Don’t work to achieve things, work hard for God.  We must work for food, but we shouldn’t work just to acquire worldly possessions that perish.  We should work to make God known in whatever job we have.  We will have to answer for what we do. 

He used a lot of solid examples from Ecclesiastes.  Solomon was wise and rich and he realized all his wealth and nice things wasn’t important.  It made me think: what am I working for?  Where is my heart when I work?  Trying to attain nice things?  Or trying to attain God’s Glory?

It was interesting to see that even in a developing country where people have SO little, we all still need to be reminded of what matters in life.  It’s so easy to get caught up “wanting things.”

After church we sat around for a while.  Frances and I played with the kids.  They didn’t speak English yet because they weren’t old enough for school.  We played “ring around the rosie” and by the 3rd time, the kids were falling down and laughing.  So fun!  Then we played follow the leader. 

We also took our picture with a window because Frances thought it was neat.  Don't we look super fancy?

After game time, we had lunch.  And not just any lunch, a feast!!

We ate a HUGE lunch, full of Nshima (cornmeal, which is the same as the corn fufu/ NjamaNjama that they ate in Cameroon) and chicken and cabbage and rice and beans.

We also had some sweet orange kool-aid like drink.  We bought some this afternoon.  It was fabulous! (especially when all you drink is water!)

It was delicious, and it was our first experience eating "traditional" food.  We loved it.  You mush up the white cornmeal (Nshima) into a ball and then make a scoop out of it to scoop up beans and cabbage and sauce.  Our hands were covered in food, but it was SO worth it!!

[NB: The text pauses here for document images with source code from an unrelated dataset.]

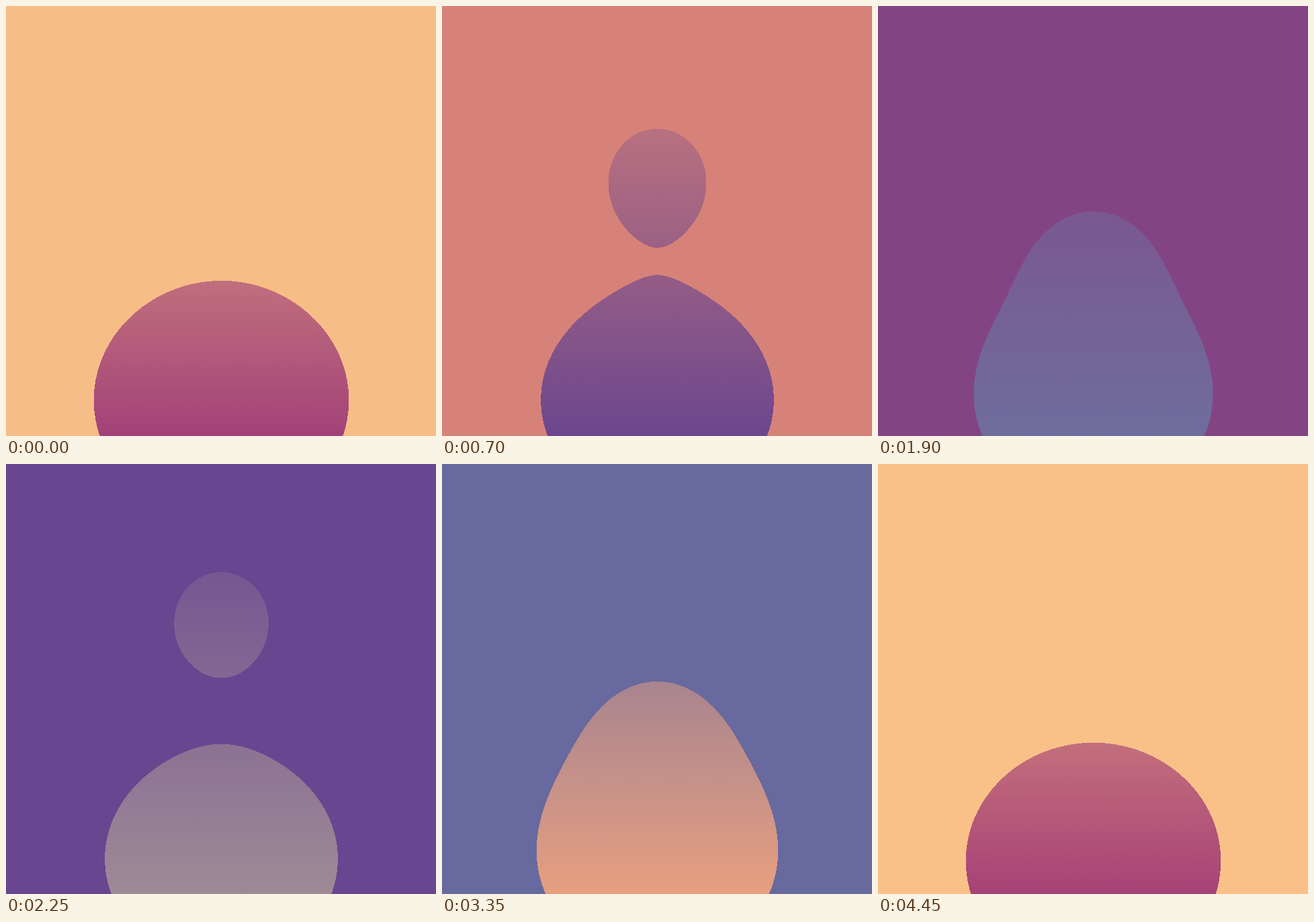
These frames come from a looping animation (640 px wide and 640 px high, 4500 ms). An HTML page with a canvas:

```html
<!DOCTYPE html>
<html lang="en">
<head>
<meta charset="utf-8">
<title>Rising blobs</title>
<style>
  html, body { margin: 0; width: 100%; height: 100%; overflow: hidden; }
  canvas { display: block; width: 100vw; height: 100vh; }
</style>
</head>
<body>
<canvas id="stage" width="640" height="640"></canvas>
<script>
const ctx = document.getElementById('stage').getContext('2d');
const SIZE = 640, MID = 320.5;
const CYCLE = 1500, LOOP = 3 * CYCLE, STEP = 50;
const SOFT = 75; // reach of the pull between blobs

// Sky colours, evenly spread over the loop
const SKY = ['#f9c187', '#d78279', '#a64276', '#6c468e', '#3347a7', '#978697']
  .map(hex => [1, 3, 5].map(i => parseInt(hex.slice(i, i + 2), 16)));

const BASE = { y: 586, rx: 171, ry: 151.5 };

function sky(time) {
  const pos = (time + STEP) / LOOP * SKY.length;
  const i = Math.floor(pos), k = pos - i;
  const a = SKY[i % SKY.length], b = SKY[(i + 1) % SKY.length];
  return `rgb(${a.map((v, c) => Math.round(v + (b[c] - v) * k))})`;
}

// A ball leaves the base at age 0, rises steadily and shrinks on its way
const ball = age => ({
  y: BASE.y - 0.473 * age,
  rx: 77.2 - 0.0157 * age,
  ry: 85.7 - 0.0225 * age
});

function pull(blob, x, y) {
  const dy = y - blob.y + 1e-4;
  const n = Math.hypot(x / blob.rx, dy / blob.ry);
  const gap = Math.hypot(x, dy) * (1 - 1 / n);
  return Math.exp(-gap / SOFT);
}

// Half width of the merged shape at height y, by bisection
function halfWidth(blobs, y) {
  const inside = x => blobs.reduce((sum, b) => sum + pull(b, x, y), 0) >= 1;
  if (!inside(0)) return 0;
  let lo = 0, hi = SIZE / 2;
  for (let i = 0; i < 11; i++) {
    const x = (lo + hi) / 2;
    if (inside(x)) lo = x; else hi = x;
  }
  return lo;
}

function draw(time) {
  const phase = time % CYCLE;
  const blobs = [BASE, ball(phase), ball(phase - CYCLE)];
  const top = sky(time);

  ctx.fillStyle = top;
  ctx.fillRect(0, 0, SIZE, SIZE);

  const fill = ctx.createLinearGradient(0, 0, 0, SIZE);
  fill.addColorStop(0, top);
  fill.addColorStop(1, sky(time + CYCLE));
  ctx.fillStyle = fill;
  for (let y = 0; y < SIZE; y++) {
    const w = halfWidth(blobs, y);
    if (!w) continue;
    const x = Math.round(MID - w);
    ctx.fillRect(x, y, Math.round(MID + w) - x, 1);
  }
}

const start = performance.now();
let shown = -1;

function tick() {
  const elapsed = Math.max(0, performance.now() - start) % LOOP;
  const time = Math.floor(elapsed / STEP) * STEP;
  if (time !== shown) draw(shown = time);
  requestAnimationFrame(tick);
}
tick();
</script>
</body>
</html>
```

[my plate]

But we were so full.  I learned the word "full" in sign language (along with an assortment of other words: respect, Christ, them, they, fish, village, and the motion for "I'm so full, bumping up and down on this dirt road is not fun!")

I took a huge nap and then Frances and I walked down to Joseph’s store.  We, well more Frances, needed more cookies.  And we wanted to buy that amazing orange juice drink.

And we found a huge tree on our way back that made it all worth walking for.  I have no idea how this tree got to be so big, but we had fun taking pictures with it.

[monster tree!]

We LOVE the sunset here and we feel we are going to be quite disappointed in the sunsets when we return to America.  The only thing missing here is a glass of wine and our sunsets would be perfect!  Our cameras can't capture the vidid colors and power of God's painted skies.

But we tried:


After returning home we ate a huge dinner.

 We have leftovers from dinner though, so I'm thankful.  We have mac and cheese, ham, and collard greens.  I don't like ham in America, but she cooked this ham with pineapple and cherries and it made some kind of carmelized sauce and was delicious.  I'd eat ham if it always tasted like that!  I didn't like the collard greens much.  They weren't actually collard greens, they were some kind of greens here called "rape."  People eat them all the time.  I think it reminded me too much of bitter leaf that I ate in Cameroon.  Yuck.

We were very thankful for the food and the fellowship today!

Well, it’s off to bed!  We have outreach clinic tomorrow, and we’ve heard there will be a lot of people there!  I hope so!

1 comment:

  1. It is so crazy that you're in Africa, but I am loving here all about it. Praying for you!